## [YOUR OBJECTIVE]
Copy all lines containing the string "font" from the records below.

(Rendered images with source text)

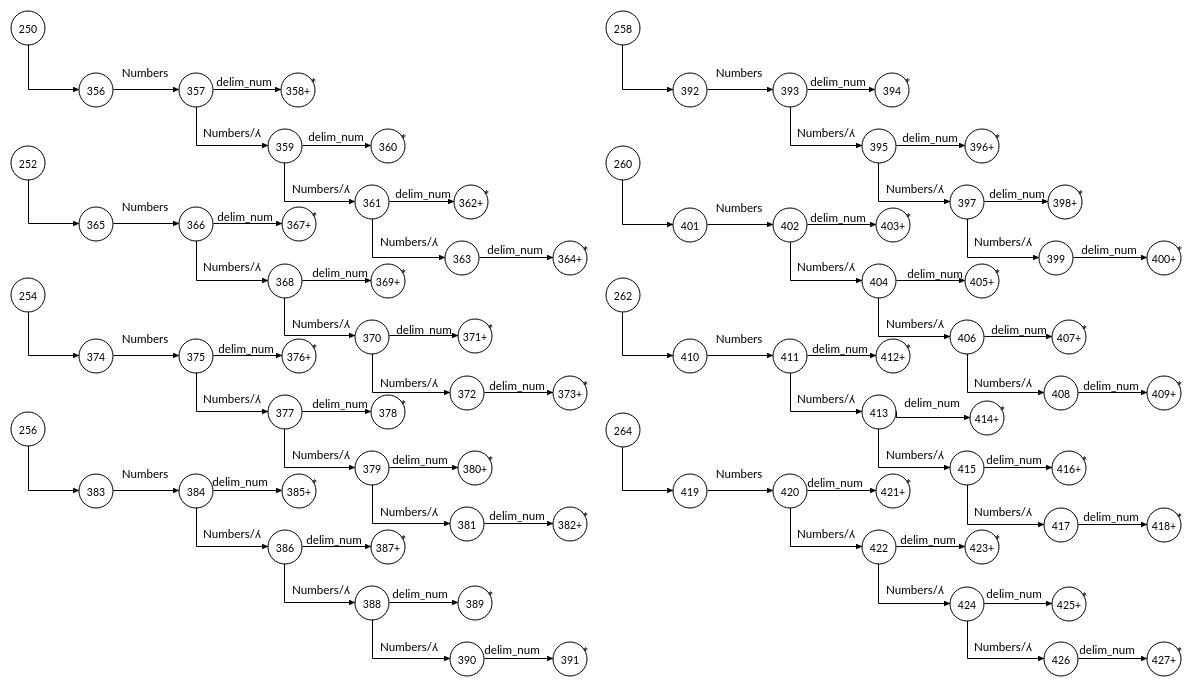
<!DOCTYPE html>
<html lang="en">
<head>
<meta charset="utf-8">
<title>Number state transitions</title>
<style>
:root { --ink: #000; --paper: #fff; }
* { box-sizing: border-box; }
body { margin: 0; background: var(--paper); }
.diagram {
  position: relative; width: 1200px; height: 687px; overflow: hidden;
  color: var(--ink); font-family: Lato, "Noto Sans", sans-serif;
}
.transitions { position: absolute; inset: 0; fill: none; stroke: var(--ink); }
.transitions path { marker-end: url(#arrow); }
/* b = state, i = transition label, both centred on --x, --y */
.chain b, .chain i {
  position: absolute; left: calc(var(--x) * 1px); top: calc(var(--y) * 1px);
  transform: translate(-50%, -50%); white-space: nowrap;
  font-style: normal; font-weight: 400;
}
.chain b {
  width: 35px; height: 35px; border: 1px solid var(--ink); border-radius: 50%;
  background: var(--paper); font-size: 10.5px; line-height: 34px; text-align: center;
}
.chain i { font-size: 11.6px; line-height: 16px; z-index: 1; }
.final::after {
  content: "*"; position: absolute; left: 29px; top: -1px;
  font-size: 14px; line-height: 20px;
}
</style>
</head>
<body>
<main class="diagram">
<svg class="transitions" width="1200" height="687" viewBox="0 0 1200 687" aria-hidden="true">
<defs><marker id="arrow" markerUnits="userSpaceOnUse" markerWidth="7" markerHeight="6" refX="6" refY="3" orient="auto"><polygon points="0,0 7,3 0,6" fill="#000" stroke="none"/></marker></defs>
<g transform="translate(.5 -.5)">
<path d="M28 45V90H78"/><path d="M113 90H178"/><path d="M213 90H280"/><path d="M196 107V146H267"/><path d="M302 146H370"/><path d="M284 163V202H354"/><path d="M389 202H453"/><path d="M372 219V258H444"/><path d="M479 258H552"/>
<path d="M28 180V224H78"/><path d="M113 224H178"/><path d="M213 224H281"/><path d="M196 241V281H267"/><path d="M302 281H370"/><path d="M284 298V336H354"/><path d="M389 336H457"/><path d="M372 354V393H449"/><path d="M484 393H552"/>
<path d="M28 312V356H78"/><path d="M113 356H178"/><path d="M213 356H281"/><path d="M196 373V412H267"/><path d="M302 412H370"/><path d="M284 429V468H354"/><path d="M389 468H457"/><path d="M372 485V524H449"/><path d="M484 524H552"/>
<path d="M28 446V491H78"/><path d="M113 491H178"/><path d="M213 491H281"/><path d="M196 508V547H267"/><path d="M302 547H370"/><path d="M284 564V603H354"/><path d="M389 603H457"/><path d="M372 620V659H449"/><path d="M484 659H552"/>
<path d="M622 45V90H672"/><path d="M707 90H772"/><path d="M807 90H874"/><path d="M790 107V146H861"/><path d="M896 146H964"/><path d="M878 163V202H949"/><path d="M984 202H1047"/><path d="M967 219V258H1038"/><path d="M1073 258H1146"/>
<path d="M622 180V225H672"/><path d="M707 225H772"/><path d="M807 225H875"/><path d="M790 242V281H861"/><path d="M896 281H964"/><path d="M878 298V337H949"/><path d="M984 337H1051"/><path d="M967 354V393H1043"/><path d="M1078 393H1146"/>
<path d="M622 312V356H672"/><path d="M707 356H772"/><path d="M807 356H875"/><path d="M790 373V412H861"/><path d="M896 412V418H969"/><path d="M878 429V468H949"/><path d="M984 468H1051"/><path d="M967 485V525H1043"/><path d="M1078 525H1146"/>
<path d="M622 447V491H672"/><path d="M707 491H772"/><path d="M807 491H875"/><path d="M790 508V547H861"/><path d="M896 547H964"/><path d="M878 564V604H949"/><path d="M984 604H1051"/><path d="M967 621V659H1043"/><path d="M1078 659H1146"/>
</g>
</svg>
<section class="chain">
<b style="--x:28;--y:28">250</b><b style="--x:96;--y:90">356</b><b style="--x:196;--y:90">357</b><b class="final" style="--x:298;--y:90">358+</b><b style="--x:285;--y:146">359</b><b class="final" style="--x:388;--y:146">360</b><b style="--x:372;--y:202">361</b><b class="final" style="--x:471;--y:202">362+</b><b style="--x:462;--y:258">363</b><b class="final" style="--x:570;--y:258">364+</b>
<i style="--x:145;--y:73">Numbers</i><i style="--x:244;--y:82">delim_num</i><i style="--x:232;--y:133">Numbers/ʎ</i><i style="--x:336;--y:137">delim_num</i><i style="--x:321;--y:189">Numbers/ʎ</i><i style="--x:423;--y:194">delim_num</i><i style="--x:409;--y:242">Numbers/ʎ</i><i style="--x:515;--y:250">delim_num</i>
</section>
<section class="chain">
<b style="--x:28;--y:163">252</b><b style="--x:96;--y:224">365</b><b style="--x:196;--y:224">366</b><b class="final" style="--x:299;--y:224">367+</b><b style="--x:285;--y:281">368</b><b class="final" style="--x:388;--y:281">369+</b><b style="--x:372;--y:337">370</b><b class="final" style="--x:475;--y:336">371+</b><b style="--x:467;--y:393">372</b><b class="final" style="--x:570;--y:393">373+</b>
<i style="--x:145;--y:207">Numbers</i><i style="--x:245;--y:217">delim_num</i><i style="--x:232;--y:267">Numbers/ʎ</i><i style="--x:340;--y:273">delim_num</i><i style="--x:321;--y:324">Numbers/ʎ</i><i style="--x:424;--y:330">delim_num</i><i style="--x:409;--y:383">Numbers/ʎ</i><i style="--x:517;--y:386">delim_num</i>
</section>
<section class="chain">
<b style="--x:28;--y:295">254</b><b style="--x:96;--y:356">374</b><b style="--x:196;--y:356">375</b><b class="final" style="--x:299;--y:356">376+</b><b style="--x:285;--y:412">377</b><b class="final" style="--x:388;--y:412">378</b><b style="--x:372;--y:468">379</b><b class="final" style="--x:475;--y:468">380+</b><b style="--x:467;--y:524">381</b><b class="final" style="--x:570;--y:524">382+</b>
<i style="--x:145;--y:339">Numbers</i><i style="--x:246;--y:349">delim_num</i><i style="--x:232;--y:399">Numbers/ʎ</i><i style="--x:340;--y:404">delim_num</i><i style="--x:321;--y:455">Numbers/ʎ</i><i style="--x:420;--y:460">delim_num</i><i style="--x:409;--y:512">Numbers/ʎ</i><i style="--x:517;--y:516">delim_num</i>
</section>
<section class="chain">
<b style="--x:28;--y:429">256</b><b style="--x:96;--y:491">383</b><b style="--x:196;--y:491">384</b><b class="final" style="--x:299;--y:491">385+</b><b style="--x:285;--y:547">386</b><b class="final" style="--x:388;--y:547">387+</b><b style="--x:372;--y:603">388</b><b class="final" style="--x:475;--y:603">389</b><b style="--x:467;--y:659">390</b><b class="final" style="--x:570;--y:659">391</b>
<i style="--x:145;--y:474">Numbers</i><i style="--x:240;--y:482">delim_num</i><i style="--x:232;--y:534">Numbers/ʎ</i><i style="--x:334;--y:540">delim_num</i><i style="--x:321;--y:590">Numbers/ʎ</i><i style="--x:420;--y:594">delim_num</i><i style="--x:409;--y:647">Numbers/ʎ</i><i style="--x:512;--y:650">delim_num</i>
</section>
<section class="chain">
<b style="--x:623;--y:28">258</b><b style="--x:690;--y:90">392</b><b style="--x:790;--y:90">393</b><b class="final" style="--x:892;--y:90">394</b><b style="--x:879;--y:146">395</b><b class="final" style="--x:982;--y:146">396+</b><b style="--x:967;--y:202">397</b><b class="final" style="--x:1065;--y:202">398+</b><b style="--x:1056;--y:258">399</b><b class="final" style="--x:1164;--y:258">400+</b>
<i style="--x:739;--y:73">Numbers</i><i style="--x:838;--y:82">delim_num</i><i style="--x:826;--y:133">Numbers/ʎ</i><i style="--x:930;--y:138">delim_num</i><i style="--x:915;--y:189">Numbers/ʎ</i><i style="--x:1017;--y:194">delim_num</i><i style="--x:1003;--y:242">Numbers/ʎ</i><i style="--x:1109;--y:250">delim_num</i>
</section>
<section class="chain">
<b style="--x:623;--y:163">260</b><b style="--x:690;--y:225">401</b><b style="--x:790;--y:225">402</b><b class="final" style="--x:893;--y:225">403+</b><b style="--x:879;--y:281">404</b><b class="final" style="--x:982;--y:281">405+</b><b style="--x:967;--y:337">406</b><b class="final" style="--x:1069;--y:337">407+</b><b style="--x:1061;--y:393">408</b><b class="final" style="--x:1164;--y:393">409+</b>
<i style="--x:739;--y:208">Numbers</i><i style="--x:838;--y:218">delim_num</i><i style="--x:826;--y:267">Numbers/ʎ</i><i style="--x:935;--y:274">delim_num</i><i style="--x:915;--y:324">Numbers/ʎ</i><i style="--x:1019;--y:330">delim_num</i><i style="--x:1003;--y:383">Numbers/ʎ</i><i style="--x:1111;--y:386">delim_num</i>
</section>
<section class="chain">
<b style="--x:623;--y:295">262</b><b style="--x:690;--y:356">410</b><b style="--x:790;--y:356">411</b><b class="final" style="--x:893;--y:356">412+</b><b style="--x:879;--y:412">413</b><b class="final" style="--x:987;--y:418">414+</b><b style="--x:967;--y:468">415</b><b class="final" style="--x:1069;--y:468">416+</b><b style="--x:1061;--y:525">417</b><b class="final" style="--x:1164;--y:525">418+</b>
<i style="--x:739;--y:339">Numbers</i><i style="--x:840;--y:349">delim_num</i><i style="--x:826;--y:399">Numbers/ʎ</i><i style="--x:932;--y:403">delim_num</i><i style="--x:915;--y:455">Numbers/ʎ</i><i style="--x:1014;--y:460">delim_num</i><i style="--x:1003;--y:512">Numbers/ʎ</i><i style="--x:1111;--y:517">delim_num</i>
</section>
<section class="chain">
<b style="--x:623;--y:430">264</b><b style="--x:690;--y:491">419</b><b style="--x:790;--y:491">420</b><b class="final" style="--x:893;--y:491">421+</b><b style="--x:879;--y:547">422</b><b class="final" style="--x:982;--y:547">423+</b><b style="--x:967;--y:604">424</b><b class="final" style="--x:1069;--y:604">425+</b><b style="--x:1061;--y:659">426</b><b class="final" style="--x:1164;--y:659">427+</b>
<i style="--x:739;--y:474">Numbers</i><i style="--x:835;--y:483">delim_num</i><i style="--x:826;--y:534">Numbers/ʎ</i><i style="--x:928;--y:540">delim_num</i><i style="--x:915;--y:590">Numbers/ʎ</i><i style="--x:1014;--y:594">delim_num</i><i style="--x:1003;--y:647">Numbers/ʎ</i><i style="--x:1107;--y:650">delim_num</i>
</section>
</main>
</body>
</html>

## [SOLUTION]
  color: var(--ink); font-family: Lato, "Noto Sans", sans-serif;
  font-style: normal; font-weight: 400;
  background: var(--paper); font-size: 10.5px; line-height: 34px; text-align: center;
.chain i { font-size: 11.6px; line-height: 16px; z-index: 1; }
  font-size: 14px; line-height: 20px;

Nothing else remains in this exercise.